Beacons were supposed to be the savior of brick-and-mortar stores in their battle against eCommerce websites. It has been two years since the iBeacon framework was announced, and by now, we also have other competing proximity marketing technologies such as Eddystone and Wi-Fi Aware.
Retailers are not the only ones who can use beacons to sell more. Beacons can be used in museums, public transit, and even in restaurants. Despite the fact that beacons have got a lot of media attention in the last two years, many retailers are still weary of adopting them due to concern over feasibility and cost-benefit analysis.
In this blog post, we will talk how retailers can have a successful beacon marketing program.
1. Stop spamming your consumers
Beacons are a great way to interact with your customers and send them offers. But this doesn’t mean that you should spam them with special offers (that are not so special) every time they are within the range of your store or walking around the store. An overload of messages can cause the customer to uninstall the app, undoing the very foundation of your proximity marketing campaign. Messages based on contextually relevant information and the user’s previous buying experience will result in a much better conversion rate as compared to a mass approach.
2. Focus on the user experience
When retailers are creating the accompanying mobile app for the customers, they need to ensure that the app cannot just be a “hollow” app capable of pushing only “Special Offer” messages, but also capable of providing a seamless user experience. The app should be able to provide product details, store locations, and feedback forms.
3. Know your hardware

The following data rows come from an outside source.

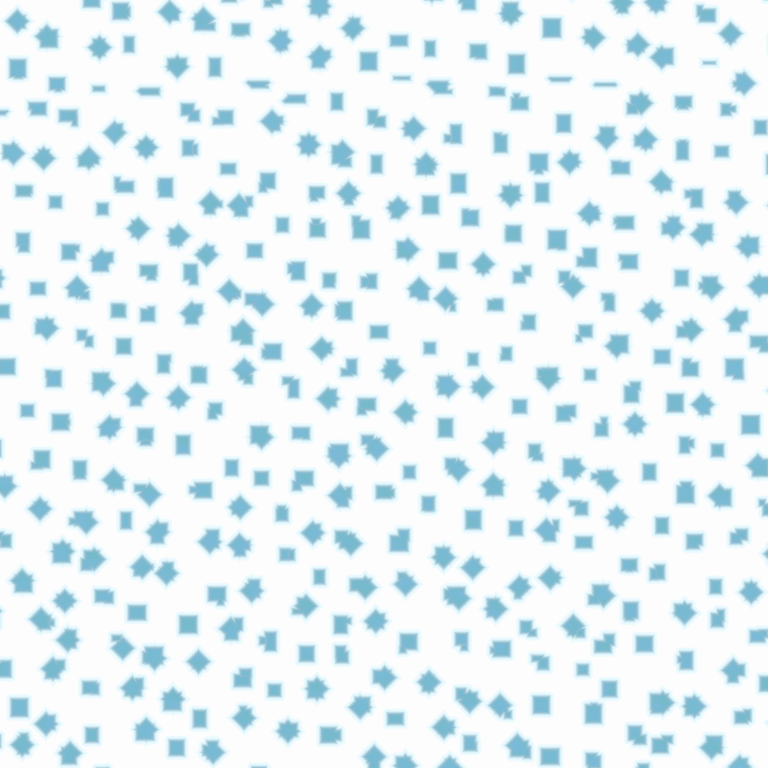
Give the GLSL for this pattern, as a WebGL 1 fragment shader.

```glsl
precision highp float;

uniform vec2 u_resolution;

vec4 hash4(vec2 p) {
  vec4 q = fract(p.xyxy * vec4(0.1031, 0.1030, 0.0973, 0.1099));
  q += dot(q, q.wzxy + 33.33);
  return fract((q.xxyz + q.yzzw) * q.zywx);
}

float valueNoise(vec2 p) {
  vec2 i = floor(p), f = fract(p);
  f = f * f * (3.0 - 2.0 * f);
  float low = mix(hash4(i).x, hash4(i + vec2(1.0, 0.0)).x, f.x);
  float high = mix(hash4(i + vec2(0.0, 1.0)).x, hash4(i + 1.0).x, f.x);
  return mix(low, high, f.y);
}

float box(vec2 p, vec2 halfSize) {
  vec2 d = abs(p) - halfSize;
  return length(max(d, 0.0)) + min(max(d.x, d.y), 0.0);
}

float diamond(vec2 p, float radius) {
  return (abs(p.x) + abs(p.y) - radius) * 0.7071;
}

// Chunky upright chip: a block with a side step and sometimes a pointed bump
float chip(vec2 p, vec2 id) {
  vec4 size = hash4(id + 17.3);
  vec4 bump = hash4(id + 71.9);
  float d = box(p, mix(vec2(0.0068, 0.0072), vec2(0.0122, 0.0128), size.xy));
  if (size.z > 0.3) {
    d = min(d, box(p - (bump.xy - 0.5) * 0.021, mix(vec2(0.004), vec2(0.0085), bump.zw)));
  }
  if (size.w > 0.55) {
    d = min(d, diamond(p - (bump.zx - 0.5) * 0.009, 0.0155));
  }
  return d;
}

// Distance to the nearest chip on a tilted, staggered and jittered grid
float chipField(vec2 uv) {
  const float density = 18.5;
  mat2 tilt = mat2(0.97, 0.24, -0.24, 0.97);
  vec2 cell = floor(tilt * uv * density);
  float nearest = 1.0;
  for (int y = -1; y <= 1; y++) {
    for (int x = -1; x <= 1; x++) {
      vec2 id = cell + vec2(float(x), float(y));
      vec4 rnd = hash4(id + 5.7);
      vec2 center = id + 0.5 + (rnd.xy - 0.5) * 0.42;
      center.x += 0.5 * mod(id.y, 2.0);
      center = center * tilt / density;
      vec2 p = uv - center;
      float d = chip(p, id);
      // Chips on the slanted seam are trimmed to slivers
      if (abs(center.y - 0.868 - 0.045 * center.x) < 0.018) {
        d = max(d, abs(p.y) - mix(0.002, 0.009, rnd.z * rnd.z));
      }
      nearest = min(nearest, d);
    }
  }
  return nearest;
}

void main() {
  vec2 uv = gl_FragCoord.xy / u_resolution.y;
  float d = chipField(uv);
  float soft = max(0.003, 0.75 / u_resolution.y);

  // Blue with a faint uneven tint
  vec3 blue = mix(vec3(0.46, 0.73, 0.79), vec3(0.48, 0.73, 0.85), valueNoise(uv * 75.0));
  blue = mix(blue, vec3(0.56, 0.73, 0.80), 0.8 * smoothstep(-0.005, -0.002, d));

  // Paper, pale halo, then the chip
  vec3 color = mix(vec3(0.993), vec3(0.91, 0.98, 1.0), 1.0 - smoothstep(0.0035, 0.0065, d));
  color = mix(color, blue, 1.0 - smoothstep(-soft, soft, d));
  gl_FragColor = vec4(color, 1.0);
}
```
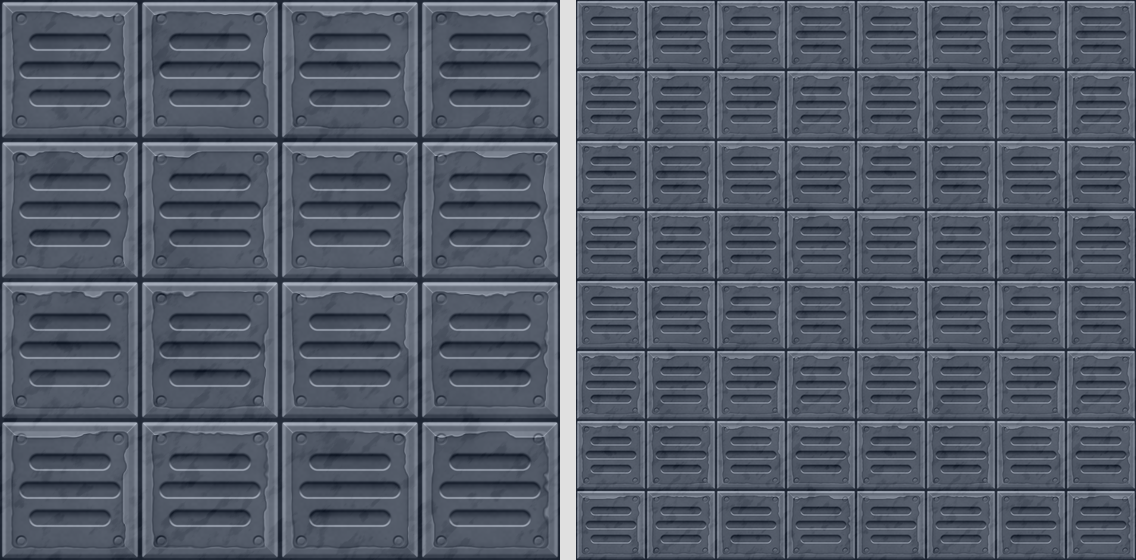
Left: one tile. Right: repeated 2 by 2.
Write a WebGL 1 fragment shader that draws this pattern.

```glsl
precision highp float;
// Four by four steel vent plates with bevelled rims, three slots and four rivets.
// Distance functions shape each plate, and a single tone carries all the lighting;
// wrapping noise adds grime, grain and chipped edges that differ between plates.

uniform vec2 u_resolution;

const float PLATES = 4.0;
const vec2 PLATE_HALF = vec2(0.485);
const vec2 FACE_HALF = vec2(0.42);
const vec2 RIVET_POS = vec2(0.347, 0.365);
const float RIVET_RADIUS = 0.035;
const float SLOT_SPACING = 0.2;
const float SLOT_RADIUS = 0.053;

float hash(vec2 p) {
  return fract(sin(dot(p, vec2(127.1, 311.7))) * 43758.5453);
}

// Value noise that wraps after a whole number of lattice steps
float noise(vec2 p, vec2 period) {
  vec2 i = floor(p);
  vec2 f = fract(p);
  f = f * f * (3.0 - 2.0 * f);
  vec2 lo = mod(i, period);
  vec2 hi = mod(i + 1.0, period);
  return mix(mix(hash(lo), hash(vec2(hi.x, lo.y)), f.x),
             mix(hash(vec2(lo.x, hi.y)), hash(hi), f.x), f.y);
}

float fbm(vec2 p, vec2 period) {
  float sum = 0.0;
  float gain = 0.5;
  for (int i = 0; i < 4; i++) {
    sum += gain * noise(p, period);
    p *= 2.0;
    period *= 2.0;
    gain *= 0.5;
  }
  return sum / 0.9375;
}

float roundBox(vec2 p, vec2 halfSize, float radius) {
  vec2 q = abs(p) - halfSize + radius;
  return length(max(q, 0.0)) + min(max(q.x, q.y), 0.0) - radius;
}

float inside(float d, float px) {
  return 1.0 - smoothstep(-px, px, d);
}

float line(float d, float halfWidth, float px) {
  return 1.0 - smoothstep(halfWidth - px, halfWidth + px, abs(d));
}

// Picks a value by mitred side: left, right, bottom, top
float bySide(vec2 p, vec4 sides, float px) {
  float horizontal = mix(sides.x, sides.y, step(0.0, p.x));
  float vertical = mix(sides.z, sides.w, step(0.0, p.y));
  return mix(horizontal, vertical, smoothstep(-px, px, abs(p.y) - abs(p.x)));
}

float addBevel(float tone, vec2 p, float px) {
  float d = roundBox(p, PLATE_HALF, 0.018);
  float bevel = bySide(p, vec4(0.41, 0.415, 0.37, 0.43), px);
  float rim = bySide(p, vec4(0.13, 0.10, -0.10, 0.24), px);
  bevel += rim * (1.0 - smoothstep(0.004, 0.024, abs(d + 0.012)));
  float mitre = 1.0 - smoothstep(0.0, 0.012, abs(abs(p.x) - abs(p.y)));
  bevel += mitre * mix(0.03, 0.13, step(0.0, p.y));
  return mix(tone, bevel, inside(d, max(px, 0.007)));
}

float addFace(float tone, vec2 p, float wear, float px) {
  float clean = roundBox(p, FACE_HALF, 0.045);
  float worn = clean + wear * bySide(p, vec4(0.02, 0.04, 0.016, 0.045), 0.02);
  float face = 0.355 - 0.02 * smoothstep(-0.06, 0.0, worn) + 0.015 * p.x;
  float chip = inside(clean, px) * (1.0 - inside(worn, px));
  tone += chip * bySide(p, vec4(0.03, 0.04, 0.03, 0.08), px);
  tone = mix(tone, face, inside(worn, px));
  float edge = bySide(p, vec4(0.04, 0.07, 0.05, 0.10), 0.02);
  tone -= 0.06 * line(worn + 0.008, 0.004, px);
  return tone + edge * (0.5 + wear) * line(worn - 0.003, 0.004, px);
}

float addSlots(float tone, vec2 p, float px) {
  float row = clamp(floor(p.y / SLOT_SPACING + 0.5), -1.0, 1.0);
  float reach = mix(0.354, 0.284, abs(row)) - SLOT_RADIUS;
  vec2 q = vec2(p.x - clamp(p.x, -reach, reach), p.y - row * SLOT_SPACING);
  float d = length(q) - SLOT_RADIUS;
  float facing = q.y / max(length(q), 0.001);
  float height = q.y / SLOT_RADIUS;
  float recess = mix(0.325, 0.20, smoothstep(-0.3, 0.9, height));
  recess -= 0.07 * smoothstep(-0.022, 0.0, d) * smoothstep(-0.6, 0.5, facing);
  tone -= 0.05 * (1.0 - smoothstep(0.0, 0.025, abs(d)));
  tone = mix(tone, recess, inside(d, px));
  float lip = mix(-0.10, 0.36, smoothstep(0.35, -0.75, facing) * step(facing, 0.35));
  return tone + lip * line(d - 0.004, 0.006, px);
}

float addRivets(float tone, vec2 p, float px) {
  vec2 q = (abs(p) - RIVET_POS) * sign(p);
  float r = length(q);
  float light = dot(q / max(r, 0.001), vec2(-0.4, 0.9));
  tone += 0.03 * inside(r - RIVET_RADIUS, px);
  tone -= (0.10 + 0.10 * light) * line(r - RIVET_RADIUS, 0.006, px);
  tone += 0.10 * max(-light, 0.0) * line(r - RIVET_RADIUS - 0.005, 0.004, px);
  return tone + 0.09 * light * line(r - 0.023, 0.005, px);
}

void main() {
  vec2 uv = gl_FragCoord.xy / u_resolution;
  vec2 p = fract(uv * PLATES) - 0.5;
  float px = PLATES / min(u_resolution.x, u_resolution.y);

  // Grime streaks on a sheared lattice, then broad stains and fine grain
  vec2 sheared = vec2(uv.x - uv.y, uv.x + uv.y) * vec2(44.0, 22.0);
  float streaks = smoothstep(0.56, 0.76, fbm(sheared, vec2(44.0, 22.0)));
  float stains = fbm(uv * 12.0, vec2(12.0)) - 0.5;
  float grain = noise(uv * 180.0, vec2(180.0)) - 0.5;
  float wearLevel = 0.1 * hash(floor(uv * PLATES) + 7.0);
  float wear = smoothstep(0.42, 0.78, fbm(uv * 18.0, vec2(18.0)) + wearLevel);

  float tone = addBevel(0.165, p, px);
  tone = addFace(tone, p, wear, px);
  tone = addSlots(tone, p, px);
  tone = addRivets(tone, p, px);
  tone += 0.06 * stains + 0.015 * grain - 0.045 * streaks;

  gl_FragColor = vec4(clamp(tone + vec3(-0.03, 0.0, 0.052), 0.0, 1.0), 1.0);
}
```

There are many beacon manufacturers in the market today and companies need to do their research before deciding on one. Battery consumption rates, beacon range, temperature changes, exposure to rain and snow are some of the challenges that retailers need to be ready for when installing beacons.
Every beacon has firmware that is manufacturer-specific and this influences the battery life of the device. The transmit power and advertising interval can also impact battery life. Retailers should also deploy beacons in locations where they can ensure maximum coverage which considerably decreases the beacon deployment costs.
4. Know your software
Just as there are various beacon hardware makers, there are a number of companies building beacon software. With the entry of Google Eddystone, there are two main platforms now, with the other one being Apple iBeacon. On top of this, app companies are building their own customized solutions that help retailers get maximum value out of beacons.
5. Create a good backend system
Retailers need to know what kind of reports they want, the campaigns that they want to set in the backend, and what kind of mobile app that they want to offer to their customers. It is also not true that retailers have to create a new mobile app for their customers to start using beacons. An existing mobile app can also be upgraded to include the use of beacon-based proximity marketing services.
These are just some of the basic steps that retailers can take to make beacons into useful marketing tools and reach out to consumers. With a proper strategy in place, your beacon campaigns can give you a good ROI and increase your sales.